WORK TO BE COMPLETED:
The only thing to report is how many lines of the data contain the word "coverage".

Items from a dataset:
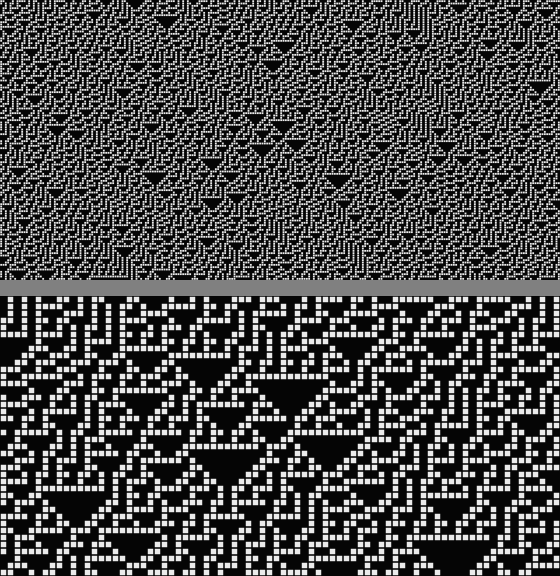
Top, the full canvas; bottom, a detail of the centre.
Give the GLSL for this pattern, as a Shadertoy shader.

```glsl
#define ROWS 120.0
#define DOT_SIZE 0.78
#define SEED 7u
#define BACKGROUND vec3(0.02)
#define DOT_COLOR vec3(0.92)

// Integer hash giving 32 random cells
uint hash(uint n) {
    n = n * 747796405u + 2891336453u;
    n = ((n >> ((n >> 28) + 4u)) ^ n) * 277803737u;
    return (n >> 22) ^ n;
}

uvec4 randomCells(uint n) {
    return uvec4(hash(n), hash(n + 1u), hash(n + 2u), hash(n + 3u));
}

// Rule 30 on 128 cells: left XOR (self OR right)
uvec4 evolve(uvec4 cells, uint before, uint after) {
    uvec4 left = (cells << 1) | (uvec4(before, cells.xyz) >> 31);
    uvec4 right = (cells >> 1) | (uvec4(cells.yzw, after) << 31);
    return left ^ (cells | right);
}

// Advance a ring of 256 cells by one generation
void nextRow(inout uvec4 low, inout uvec4 high) {
    uvec4 newLow = evolve(low, high.w, high.x);
    high = evolve(high, low.w, low.x);
    low = newLow;
}

float cellAt(uvec4 low, uvec4 high, int column) {
    int c = column & 255;
    int word = (c >> 5) & 3;
    uint bits = c < 128 ? low[word] : high[word];
    return float((bits >> uint(c & 31)) & 1u);
}

// Share of the pixel covered by a dot, along each axis
vec2 coverage(vec2 pos, vec2 cell, float pixel) {
    vec2 center = cell + 0.5;
    vec2 upper = min(pos + 0.5 * pixel, center + 0.5 * DOT_SIZE);
    vec2 lower = max(pos - 0.5 * pixel, center - 0.5 * DOT_SIZE);
    return clamp((upper - lower) / pixel, 0.0, 1.0);
}

void mainImage(out vec4 fragColor, in vec2 fragCoord) {
    // Cell coordinates, generations running downward
    float pixel = ROWS / iResolution.y;
    vec2 pos = vec2(fragCoord.x, iResolution.y - fragCoord.y) * pixel;
    vec2 base = floor(pos - 0.5);
    int column = int(base.x);

    // Grow the random first row down to the two rows near this pixel
    uvec4 low = randomCells(SEED * 64u);
    uvec4 high = randomCells(SEED * 64u + 4u);
    int generations = int(base.y) + 1;
    for (int i = 0; i < generations; i++) nextRow(low, high);

    // Sum the box-filtered dots of the four nearest cells
    vec2 nearCover = coverage(pos, base, pixel);
    vec2 farCover = coverage(pos, base + 1.0, pixel);
    float light = 0.0;
    for (int j = 0; j < 2; j++) {
        float across = cellAt(low, high, column) * nearCover.x
                     + cellAt(low, high, column + 1) * farCover.x;
        light += across * (j == 0 ? nearCover.y : farCover.y);
        nextRow(low, high);
    }

    fragColor = vec4(mix(BACKGROUND, DOT_COLOR, light), 1.0);
}
```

TASK RESULT:
3